▸ **EXERCISE PROMPT**:
Please find all lines in the data that hold the string "fract" and copy them.
++++++++
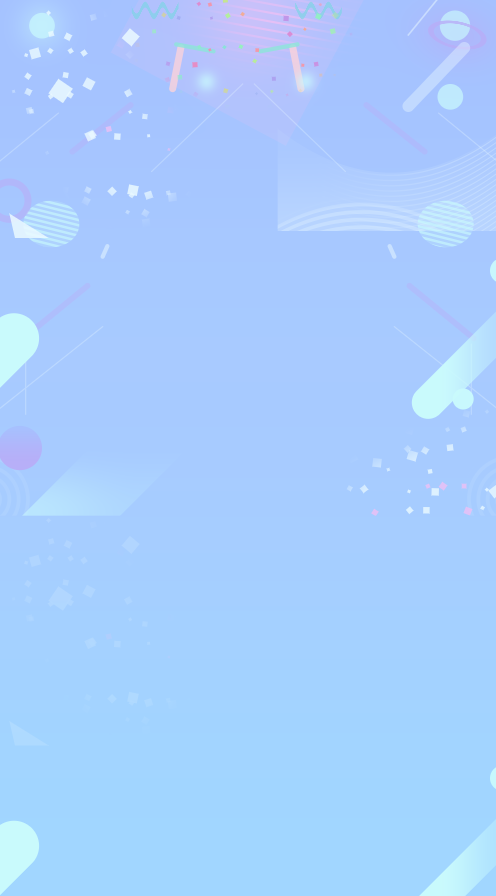
This background is drawn by a Shadertoy shader. Its source:

```glsl
#define SKY_TOP vec3(.645, .76, 1)
#define SKY_MID vec3(.657, .792, 1)
#define SKY_LOW vec3(.63, .84, 1)
#define MINT vec3(.79, .98, .99)
#define LILAC vec3(.72, .68, .97)
#define PAPER vec3(.92, .98, 1)
#define PINK vec3(.93, .75, .96)
#define HEIGHT 7.68
#define SEAM 3.26
#define REPEAT 4.35
#define PX (HEIGHT / iResolution.y)

vec3 col;

float fill(float d) { return clamp(.5 - d / PX, 0., 1.); }
void paint(vec3 tint, float alpha) { col = mix(col, tint, alpha); }
void shape(vec3 tint, float alpha, float d) { paint(tint, alpha * fill(d)); }
mat2 turn(float a) { return mat2(cos(a), sin(a), -sin(a), cos(a)); }
float glow(vec2 p, float r) { return exp(-dot(p, p) / (r * r)); }

float disc(vec2 p, float x, float y, float r) { return length(p - vec2(x, y)) - r; }

// Distance to the line from ends.xy to ends.zw
float segment(vec2 p, vec4 ends) {
    vec2 u = p - ends.xy, v = ends.zw - ends.xy;
    return length(u - v * clamp(dot(u, v) / dot(v, v), 0., 1.));
}

float square(vec2 p, float angle, float halfSize) {
    p = abs(turn(angle) * p);
    return max(p.x, p.y) - halfSize;
}

float stripes(float v, float period, float duty) {
    return fill((abs(fract(v / period) - .5) - .5 * duty) * period);
}

// x: coverage, y: random value of the flake
vec2 confetti(vec2 p, float cell, float density) {
    vec2 id = floor(p / cell);
    vec3 r = fract(sin(id.x * vec3(127.1, 269.5, 419.2) + id.y * vec3(311.7, 183.3, 371.9)) * 43758.5);
    vec2 q = p - (id + .3 + .4 * r.xy) * cell;
    float size = cell * mix(.06, .17, fract(r.z * 7.));
    return vec2(fill(square(q, r.x * 6.3, size)) * step(r.z, density), r.y);
}

// Waved patch of contour lines
void paintWaves(vec2 p) {
    float top = 6.2 + .4 * pow(abs(p.x - 3.35), 2.);
    float inside = fill(max(max(2.38 - p.x, 5.7 - p.y), p.y - top));
    paint(PAPER, inside * mix(.25, .06, smoothstep(5.7, 6.5, p.y)));
    float arc = p.y - 5.7 + .37 * pow(abs(p.x - 3.1), 2.);
    paint(PAPER, inside * .28 * stripes(arc, .065, .5) * (1. - smoothstep(.2, .3, arc)));
    paint(PAPER, inside * .25 * stripes(top - p.y, .045, .25) * smoothstep(2.6, 4.2, p.x));
}

// Tilted card, streaks, ribbons and poppers
void paintParty(vec2 p) {
    shape(PINK, .16, square(p - vec2(2.1, 7.58), .49, .85));
    paint(PINK, .4 * glow(p - vec2(2.15, 7.55), .45));
    float streak = stripes(p.y + .18 * p.x, .075, .25);
    paint(PINK, .8 * streak * glow((p - vec2(2.35, 7.5)) * vec2(.6, 1), .24));
    vec2 m = vec2(abs(p.x - 2.03), p.y);
    shape(vec3(1, .83, .85), .75, segment(m, vec4(.55, 6.92, .48, 7.27)) - .03);
    shape(vec3(.55, .9, .85), .8, segment(m, vec4(.52, 7.3, .2, 7.24)) - .018);
    float curl = abs(m.y - 7.59 - .05 * sin(m.x * 42.)) - .025;
    shape(vec3(.5, .83, .9), .7, max(curl, abs(m.x - .7) - .2));
    paint(MINT, .7 * (glow(p - vec2(1.77, 6.98), .08) + glow(p - vec2(2.62, 6.98), .08)));
    vec2 flake = confetti(p + .07, .13, .5);
    vec3 hue = .75 + .2 * cos(6.3 * (flake.y + vec3(0, .35, .65)));
    paint(hue, flake.x * smoothstep(.1, .4, glow((p - vec2(2.1, 7.35)) * vec2(.6, 1), .42)));
}

// Lines, slivers and hatched discs, mirrored about the middle
void paintMirrored(vec2 p) {
    vec2 m = vec2(abs(p.x - 2.13), p.y);
    float band = min(segment(m, vec4(1.51, 6.38, 1.01, 6.78)), segment(m, vec4(1.93, 4.78, 1.38, 5.23)));
    shape(LILAC, .4, band - .025);
    float thin = min(segment(m, vec4(2.13, 6.3, 1.63, 6.71)), segment(m, vec4(.83, 6.21, .05, 6.96)));
    thin = min(thin, segment(m, vec4(2.13, 4.18, 1.25, 4.88)));
    thin = min(thin, segment(m, vec4(1.91, 4.13, 1.91, 4.73)));
    shape(PAPER, .3, thin - .005);
    shape(PAPER, .5, segment(m, vec4(1.21, 5.57, 1.25, 5.48)) - .018);
    float hatch = .2 + .5 * stripes(p.y + .25 * p.x, .045, .5);
    shape(MINT, hatch, length((m - vec2(1.69, 5.76)) * vec2(1, 1.2)) - .24);
    float ripple = disc(m, 2.25, 3.4, 0.);
    shape(PAPER, .1 * stripes(ripple, .08, .4), ripple - .42);
}

// Planet, balls and light bars
void paintBalls(vec2 p) {
    vec2 q = turn(.2) * (p - vec2(3.92, 7.38));
    paint(LILAC, .55 * glow(q * vec2(.7, 1), .24));
    shape(MINT, .65, disc(p, 3.9, 7.46, .13));
    shape(LILAC, .8, abs(length(q * vec2(1, 2.2)) - .23) - .025);
    shape(MINT, .7, disc(p, 3.86, 6.85, .11));
    paint(MINT, .4 * glow(p - vec2(.36, 7.46), .2));
    shape(MINT, .7, disc(p, .36, 7.46, .11));
    shape(PAPER, .4, segment(p, vec4(3.5, 6.77, 3.98, 7.27)) - .05);
    shape(PAPER, .5, segment(p, vec4(3.5, 7.38, 3.76, 7.7)) - .007);
    shape(LILAC, .6, abs(disc(p, .08, 5.96, .16)) - .03);
    shape(mix(LILAC, SKY_TOP, smoothstep(3.7, 4.1, p.y)), .95, disc(p, .17, 3.84, .19));
}

// Paper pieces and capsules that return below the seam
void paintRepeating(vec2 p) {
    float drop = 5.85 - p.y, across = p.x - .08;
    float pieces = max(max(.23 * drop - across, drop - .21), .53 * across - .85 * drop);
    pieces = min(pieces, square(p - vec2(.52, 6.9), .6, .075));
    pieces = min(pieces, square(p - vec2(1.12, 7.36), .7, .055));
    pieces = min(pieces, square(p - vec2(1.14, 6.05), .2, .042));
    shape(PAPER, .85, pieces);
    float cloud = min(segment(p, vec4(.3, 7.4, 1.1, 6.3)), segment(p, vec4(3.4, 3.3, 4.2, 3.65)));
    for (float i = 0.; i < 2.; i++) {
        vec2 flake = confetti(p + i * .37, .17 + .08 * i, .42);
        paint(mix(PAPER, PINK, step(.8, flake.y)), .8 * flake.x * (1. - smoothstep(.25, .62, cloud)));
    }
    shape(MINT, 1., segment(p, vec4(.12, 4.78, -.5, 4.16)) - .215);
    shape(MINT, 1. - .65 * smoothstep(3.75, 4.3, p.x), segment(p, vec4(3.67, 4.23, 4.6, 5.16)) - .14);
    shape(MINT, .95, min(disc(p, 4.31, 5.36, .11), disc(p, 3.97, 4.26, .09)));
}

void mainImage(out vec4 fragColor, in vec2 fragCoord) {
    vec2 p = fragCoord * PX;
    vec3 sky = mix(SKY_LOW, SKY_MID, smoothstep(0., 4.6, p.y));
    col = sky = mix(sky, SKY_TOP, smoothstep(4.6, HEIGHT, p.y));
    float upper = fill(SEAM - p.y);
    paintParty(p);
    paintWaves(p);
    paintMirrored(p);
    paintBalls(p);
    // Slanted slab standing on the seam
    float slant = p.x - .19 - (p.y - SEAM);
    float fade = (1. - smoothstep(3.3, 3.88, p.y)) * (1. - .6 * smoothstep(.2, 1.2, p.x));
    shape(MINT, .55 * fade, .7 * max(-slant, slant - .84));
    // Repeats stay faint until the foot of the canvas
    vec3 scene = col = mix(sky, col, upper);
    paintRepeating(p + vec2(0, p.y < SEAM ? REPEAT : 0.));
    float faint = 1. - .8 * smoothstep(1.15, 1.3, p.y);
    fragColor = vec4(mix(scene, col, max(upper, faint)), 1);
}
```
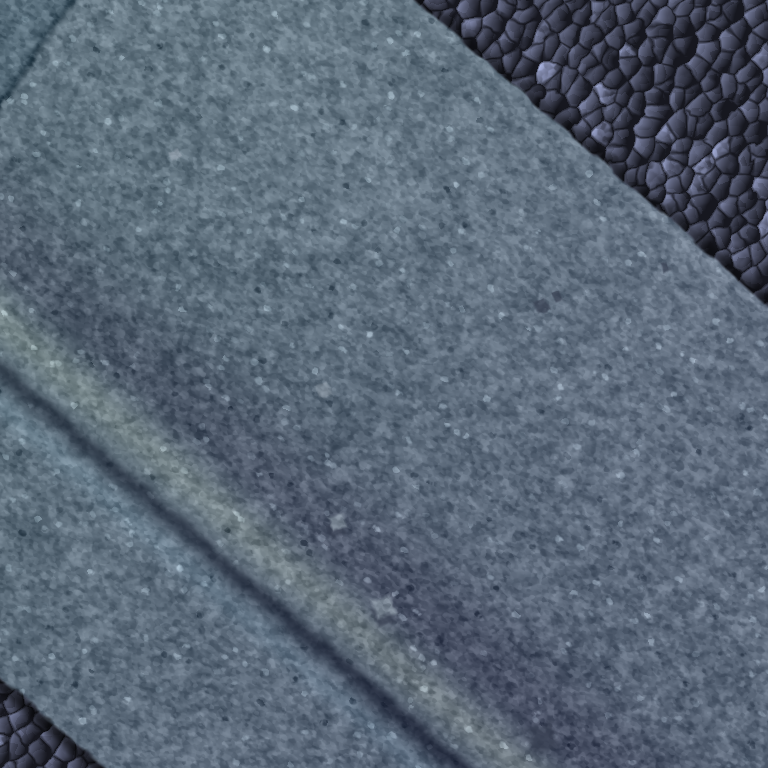
This texture is drawn by a three.js fragment shader. Its source:

```glsl
// Weathered stone kerb crossing diagonally, with a grooved ridge and asphalt
// in two corners. Profiles run along the distance across the kerb; soft
// cellular noise makes the mineral grain, sharp cells make the gravel.
varying vec2 vUv;

vec2 hash2(vec2 p) {
  vec3 q = fract(p.xyx * vec3(0.1031, 0.1030, 0.0973));
  q += dot(q, q.yzx + 33.33);
  return fract((q.xx + q.yz) * q.zy);
}

// Smoothly blended random cell values, about 0.5 on average
float grain(vec2 p) {
  vec2 cell = floor(p), f = fract(p);
  float sum = 0.0, total = 0.0;
  for (int j = -1; j <= 1; j++) {
    for (int i = -1; i <= 1; i++) {
      vec2 o = vec2(float(i), float(j));
      vec2 h = hash2(cell + o + 50.0);
      vec2 r = o + h - f;
      float w = exp(-7.0 * dot(r, r));
      sum += w * hash2(cell + o + 91.0).y;
      total += w;
    }
  }
  return sum / total;
}

// Nearest cell: xy offset to its centre, z gap to the border, w random value
vec4 stones(vec2 p) {
  vec2 cell = floor(p), f = fract(p);
  vec4 best = vec4(0.0);
  float near = 8.0, second = 8.0;
  for (int j = -1; j <= 1; j++) {
    for (int i = -1; i <= 1; i++) {
      vec2 o = vec2(float(i), float(j));
      vec2 r = o + 0.1 + 0.8 * hash2(cell + o + 17.0) - f;
      float d = length(r);
      if (d < near) {
        second = near;
        near = d;
        best = vec4(r, 0.0, hash2(cell + o + 63.0).x);
      } else {
        second = min(second, d);
      }
    }
  }
  best.z = second - near;
  return best;
}

// Bell-shaped band across the kerb
float band(float d, float centre, float width) {
  float x = (d - centre) / width;
  return exp(-x * x);
}

// Small angular blot with a soft rim
float chip(vec2 uv, vec2 centre, float size) {
  vec2 q = uv - centre + 0.005 * (vec2(grain(uv * 110.0), grain(uv * 110.0 + 40.0)) - 0.5);
  float d = max(abs(q.x * 0.9 + q.y * 0.4), abs(q.y * 0.9 - q.x * 0.3));
  return 1.0 - smoothstep(size * 0.6, size * 1.2, d);
}

vec3 asphalt(vec2 uv) {
  vec2 p = uv + 0.006 * vec2(grain(uv * 60.0), grain(uv * 60.0 + 20.0));
  vec4 s = stones(p * mat2(34.0, 19.0, -27.0, 36.0));
  vec4 t = stones(p * 85.0 + 9.0);
  float facet = dot(s.xy, vec2(0.16, -0.24));
  float light = 0.14 + 0.13 * s.w + facet + 0.07 * (t.w - 0.5);
  light += 0.22 * smoothstep(0.88, 1.0, s.w) * grain(uv * 150.0);
  light *= mix(0.5, 1.08, smoothstep(0.0, 0.22, s.z));
  return max(light, 0.07) * vec3(0.96, 1.02, 1.26) + vec3(0.02, 0.02, 0.035);
}

void main() {
  vec2 uv = vUv;
  float along = dot(uv, vec2(0.756, -0.654));
  float across = dot(uv, vec2(0.654, 0.756));
  float rough = grain(uv * 45.0) - 0.5;
  float d = across + 0.005 * rough;

  // Broad tone: teal at the upper left, bluer toward the lower right
  vec3 col = mix(vec3(0.375, 0.447, 0.495), vec3(0.355, 0.405, 0.475),
                 smoothstep(-0.5, 0.5, along));
  col += 0.025 * smoothstep(0.65, 1.05, d);
  col += 0.035 * (grain(uv * 7.0) - 0.5);

  // Hollow, ridge, groove and rounded lip
  col -= vec3(0.085, 0.105, 0.095) * band(d, 0.505, d > 0.505 ? 0.085 : 0.035);
  col += vec3(0.065, 0.06, 0.025) * band(d, 0.441, 0.027);
  col += vec3(0.035, 0.05, 0.055) * band(d, 0.358, 0.017);
  col -= vec3(0.19, 0.21, 0.205) * band(d, 0.393, d > 0.393 ? 0.010 : 0.015);

  // Mineral grain, slightly stretched, at three sizes
  vec2 g = uv * mat2(0.88, -0.34, 0.5, 1.1);
  float speck = 0.09 * (grain(g * 62.0) - 0.5) + 0.12 * (grain(g * 120.0) - 0.5)
              + 0.10 * (grain(g * 210.0) - 0.5);
  float calm = 1.0 - 0.6 * band(d, 0.393, 0.02);
  col += speck * calm;

  // Scattered pale flecks and rarer dark pits
  vec4 fleck = stones(g * 70.0 + 5.0);
  float spot = 1.0 - smoothstep(0.15, 0.42, length(fleck.xy) + 0.35 * (grain(uv * 180.0) - 0.5));
  col += vec3(0.16, 0.17, 0.17) * spot * smoothstep(0.87, 1.0, fleck.w) * calm;
  col -= 0.14 * spot * (1.0 - smoothstep(0.0, 0.05, fleck.w)) * calm;

  // Loose pebbles with shadows, and larger stains
  float pale = chip(uv, vec2(0.440, 0.320), 0.010) + chip(uv, vec2(0.499, 0.210), 0.013)
             + chip(uv, vec2(0.421, 0.492), 0.008) + chip(uv, vec2(0.229, 0.799), 0.007);
  float dark = chip(uv, vec2(0.705, 0.602), 0.009) + chip(uv, vec2(0.727, 0.614), 0.006)
             + chip(uv, vec2(0.866, 0.652), 0.006) + chip(uv, vec2(0.706, 0.040), 0.019)
             + chip(uv, vec2(0.437, 0.309), 0.010) + chip(uv, vec2(0.499, 0.198), 0.012);
  col = mix(col, vec3(0.19, 0.22, 0.29), 0.65 * min(dark, 1.0));
  col = mix(col, vec3(0.52, 0.57, 0.62) + speck, 0.8 * min(pale, 1.0));

  // Joint and neighbouring block at the upper left
  float joint = dot(uv, vec2(0.813, -0.582)) + 0.502 + 0.006 * rough;
  col -= vec3(0.055, 0.045, 0.04) * (1.0 - smoothstep(-0.006, 0.004, joint));
  col -= 0.16 * band(joint, -0.002, 0.006);
  col += 0.025 * band(joint, 0.014, 0.012);

  // Pale upper arris, then asphalt beyond both long edges
  col += 0.05 * band(d, 1.102, 0.005);
  float outside = smoothstep(1.107, 1.112, d) + 1.0 - smoothstep(0.087, 0.093, d);
  float shade = 1.0 - 0.4 * band(d, 1.114, 0.010) - 0.55 * band(d, 0.084, 0.010);
  col = mix(col, asphalt(uv) * shade, outside);

  gl_FragColor = vec4(clamp(col, 0.0, 1.0), 1.0);
}
```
++++++++
▸ **RESPONSE TO THIS EXERCISE**:
    return fill((abs(fract(v / period) - .5) - .5 * duty) * period);
    vec3 r = fract(sin(id.x * vec3(127.1, 269.5, 419.2) + id.y * vec3(311.7, 183.3, 371.9)) * 43758.5);
    float size = cell * mix(.06, .17, fract(r.z * 7.));
  vec3 q = fract(p.xyx * vec3(0.1031, 0.1030, 0.0973));
  return fract((q.xx + q.yz) * q.zy);
  vec2 cell = floor(p), f = fract(p);
  vec2 cell = floor(p), f = fract(p);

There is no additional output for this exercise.